Network media features higher levels of communication efficiency, greater equality, and strong interactivity, Fang noted. The production, dissemination, and reception methods of online literature differ greatly from those of traditional literature, and serve to weaken authors’ authoritative identity and enhance readers’ participant identity. Despite this, the basic standards of literary classics remain unchanged, such as rich interpretability, repeatedly readable literary works, and engaging characters and story models. 

Shao Yanjun, an associate professor from the Department of Chinese Language and Literature at Peking University, put forward the standard of exemplarity, inheritance, originality, and transcendence for “classic network fiction,” based on traditional literary classic standards and combining features inherent in network literature. Exemplarity means that the work conveys the most central mental anxiety and value orientations of this era, loads the text with rich and full realistic information from the era, and casts them into one of the most expressive genres of online literature.

Inheritance requires that the work is a masterpiece that well integrates a literary genre’s previous writing skills, representing the peak level of its time. Originality means that the work has formed a prominent literary style unique to its writer, on the basis of fully realizing the functions of its literary genre. In terms of transcendence, a literary work that has reached the ultimate state of exemplarity, inheritance, and originality can break through limitations of eras, groups, and literary genres and enter a more interconnected historical literary context. It becomes a paragon for the era, the group, and the genre, offering a more permanent and universal literary representation. 

In Xia’s view, online media provides a brand new classicization channel. For example, film and television adaptations of online literature are generally regarded as market- or entertainment-oriented industrial developments. Actually, the process offers a classicization path. Nevertheless, adopting a classicization approach does not guarantee a classic work of literature. In the process of generating online literary classics, the text and literary traditions play a dominant role.

Evaluation system

Some believe that future classicization of online literature will rely primarily on the production and evaluation mechanisms of online literature, while academic research will only play a supplementary role. In this regard, scholars have different opinions.

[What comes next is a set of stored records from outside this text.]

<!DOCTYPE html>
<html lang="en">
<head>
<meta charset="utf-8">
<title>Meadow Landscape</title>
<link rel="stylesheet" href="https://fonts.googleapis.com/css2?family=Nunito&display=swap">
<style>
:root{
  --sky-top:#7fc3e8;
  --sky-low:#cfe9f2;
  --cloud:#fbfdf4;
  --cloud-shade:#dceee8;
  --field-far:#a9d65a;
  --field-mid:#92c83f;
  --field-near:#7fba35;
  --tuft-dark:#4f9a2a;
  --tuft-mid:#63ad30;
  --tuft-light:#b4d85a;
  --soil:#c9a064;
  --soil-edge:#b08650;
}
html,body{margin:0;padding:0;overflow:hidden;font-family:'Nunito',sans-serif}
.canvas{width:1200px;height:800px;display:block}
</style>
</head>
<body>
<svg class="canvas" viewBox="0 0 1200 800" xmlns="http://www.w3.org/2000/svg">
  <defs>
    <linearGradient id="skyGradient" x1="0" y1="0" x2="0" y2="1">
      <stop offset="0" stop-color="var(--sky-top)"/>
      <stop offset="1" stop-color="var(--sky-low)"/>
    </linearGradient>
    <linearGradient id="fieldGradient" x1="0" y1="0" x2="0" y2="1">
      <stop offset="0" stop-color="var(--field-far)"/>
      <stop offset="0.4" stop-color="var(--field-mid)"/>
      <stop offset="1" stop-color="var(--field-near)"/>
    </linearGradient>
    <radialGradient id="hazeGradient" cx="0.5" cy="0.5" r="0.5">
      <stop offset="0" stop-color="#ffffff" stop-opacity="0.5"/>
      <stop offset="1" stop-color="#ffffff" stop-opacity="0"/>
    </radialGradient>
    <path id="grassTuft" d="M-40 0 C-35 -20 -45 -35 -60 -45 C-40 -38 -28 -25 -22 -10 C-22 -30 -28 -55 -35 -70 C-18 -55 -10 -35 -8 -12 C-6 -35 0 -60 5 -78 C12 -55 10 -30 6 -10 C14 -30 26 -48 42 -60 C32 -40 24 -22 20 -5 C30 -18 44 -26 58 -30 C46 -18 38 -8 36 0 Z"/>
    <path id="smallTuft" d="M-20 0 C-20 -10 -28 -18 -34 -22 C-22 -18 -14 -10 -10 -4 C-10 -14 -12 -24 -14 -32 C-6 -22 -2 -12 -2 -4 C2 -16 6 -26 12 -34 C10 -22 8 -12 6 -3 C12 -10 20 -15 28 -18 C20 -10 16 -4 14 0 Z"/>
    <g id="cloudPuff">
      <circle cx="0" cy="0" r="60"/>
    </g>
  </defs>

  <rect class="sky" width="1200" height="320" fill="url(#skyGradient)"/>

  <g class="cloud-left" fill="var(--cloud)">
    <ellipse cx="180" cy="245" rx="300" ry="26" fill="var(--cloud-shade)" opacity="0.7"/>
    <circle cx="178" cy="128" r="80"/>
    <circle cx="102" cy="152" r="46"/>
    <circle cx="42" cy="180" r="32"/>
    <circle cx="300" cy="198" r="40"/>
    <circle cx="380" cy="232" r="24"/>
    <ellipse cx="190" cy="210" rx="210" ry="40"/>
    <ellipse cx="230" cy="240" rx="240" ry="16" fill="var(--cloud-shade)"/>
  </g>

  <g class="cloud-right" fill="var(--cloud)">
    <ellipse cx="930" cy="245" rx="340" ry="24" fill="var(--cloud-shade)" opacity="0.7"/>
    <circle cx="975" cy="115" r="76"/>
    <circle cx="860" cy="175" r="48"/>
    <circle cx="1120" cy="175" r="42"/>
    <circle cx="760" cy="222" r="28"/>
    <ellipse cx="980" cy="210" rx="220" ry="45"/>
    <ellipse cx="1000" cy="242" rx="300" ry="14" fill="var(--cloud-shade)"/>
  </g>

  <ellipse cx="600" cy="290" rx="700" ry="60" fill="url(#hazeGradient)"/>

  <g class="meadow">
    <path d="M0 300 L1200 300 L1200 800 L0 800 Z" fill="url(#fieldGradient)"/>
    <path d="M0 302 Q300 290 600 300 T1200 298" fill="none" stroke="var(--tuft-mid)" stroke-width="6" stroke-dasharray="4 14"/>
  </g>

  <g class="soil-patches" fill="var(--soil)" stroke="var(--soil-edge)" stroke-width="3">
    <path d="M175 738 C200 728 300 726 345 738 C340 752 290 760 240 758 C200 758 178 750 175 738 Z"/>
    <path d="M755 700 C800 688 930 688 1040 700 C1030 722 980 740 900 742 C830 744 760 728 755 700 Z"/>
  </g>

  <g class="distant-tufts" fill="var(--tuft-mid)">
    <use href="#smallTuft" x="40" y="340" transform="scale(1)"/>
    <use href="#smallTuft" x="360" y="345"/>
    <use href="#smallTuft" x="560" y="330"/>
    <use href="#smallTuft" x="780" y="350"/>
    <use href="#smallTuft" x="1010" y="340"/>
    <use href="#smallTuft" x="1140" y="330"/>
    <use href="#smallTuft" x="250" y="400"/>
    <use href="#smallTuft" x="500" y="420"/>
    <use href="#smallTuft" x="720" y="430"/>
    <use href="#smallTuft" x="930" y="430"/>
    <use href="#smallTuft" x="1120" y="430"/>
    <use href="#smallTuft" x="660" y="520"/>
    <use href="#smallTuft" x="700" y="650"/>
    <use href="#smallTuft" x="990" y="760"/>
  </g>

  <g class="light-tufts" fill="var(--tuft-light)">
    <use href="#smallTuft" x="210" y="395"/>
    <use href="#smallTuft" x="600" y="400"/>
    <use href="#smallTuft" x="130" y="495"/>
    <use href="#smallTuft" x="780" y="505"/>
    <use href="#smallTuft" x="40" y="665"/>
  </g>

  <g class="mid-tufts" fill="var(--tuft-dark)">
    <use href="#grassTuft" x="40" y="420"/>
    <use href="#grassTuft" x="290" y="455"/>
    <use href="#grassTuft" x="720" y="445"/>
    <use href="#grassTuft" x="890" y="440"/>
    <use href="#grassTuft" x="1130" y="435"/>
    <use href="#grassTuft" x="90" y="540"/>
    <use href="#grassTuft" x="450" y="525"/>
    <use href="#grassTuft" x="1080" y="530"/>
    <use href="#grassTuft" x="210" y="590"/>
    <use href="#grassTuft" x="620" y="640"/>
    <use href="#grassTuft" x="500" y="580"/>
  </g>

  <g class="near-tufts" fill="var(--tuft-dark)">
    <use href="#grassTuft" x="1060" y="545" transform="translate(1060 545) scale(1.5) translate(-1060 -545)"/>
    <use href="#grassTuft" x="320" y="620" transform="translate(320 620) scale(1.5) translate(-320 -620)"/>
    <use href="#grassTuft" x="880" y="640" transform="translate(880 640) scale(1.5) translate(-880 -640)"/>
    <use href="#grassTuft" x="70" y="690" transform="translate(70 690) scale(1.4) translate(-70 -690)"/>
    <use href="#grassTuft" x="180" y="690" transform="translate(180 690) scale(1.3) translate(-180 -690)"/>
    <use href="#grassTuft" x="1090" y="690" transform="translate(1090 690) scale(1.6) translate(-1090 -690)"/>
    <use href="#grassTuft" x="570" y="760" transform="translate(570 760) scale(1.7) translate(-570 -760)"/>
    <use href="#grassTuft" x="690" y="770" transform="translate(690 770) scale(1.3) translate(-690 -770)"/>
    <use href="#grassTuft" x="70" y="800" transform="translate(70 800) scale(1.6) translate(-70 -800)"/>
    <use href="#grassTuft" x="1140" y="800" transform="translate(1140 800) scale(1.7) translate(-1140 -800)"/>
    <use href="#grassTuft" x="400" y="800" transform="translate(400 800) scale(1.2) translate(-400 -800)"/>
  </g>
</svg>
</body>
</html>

Online literature is not “simplified literature.” The classicization of online literature is determined by combined forces of production, dissemination, evaluation, and research, Xiao argued, adding that evaluation itself is an integral part of academic research, as well as an indispensable starting point and foundation for classicizing online literature. It is critical to build a complete evaluation system to classicize online literature. 

Internet literature is different from traditional literature in terms of the length of writing, the number of works, the speed of dissemination, and the interaction between creation and publication links and reading and evaluation links. These differences make classicizing internet literature more complicated and difficult. Thus, visionary scholars are needed to innovate and establish—in the spirit of fieldwork—a complete evaluation system, Xiao suggested.

In Fang’s view, traditional academic research and literary criticism cannot adapt to new changes in producing and disseminating online literature, especially changes in literary aesthetics. Motives for effectively linking and applying traditional academic discourse models to online literature are also absent, partly due to scholars’ prejudice. More efforts are needed for better linkage and application, for example, to study the internal connection between literary traditions and new phenomena in online literature. 

 

Edited by YANG LANLAN

Editor: Yu Hui

>> View All

Interview with Zhang Yuyan on globalization and development

Zhang Yuyan is director of the Institute of World Economics and Politics at the Chinese Academy of Social Sciences (C...

>> View All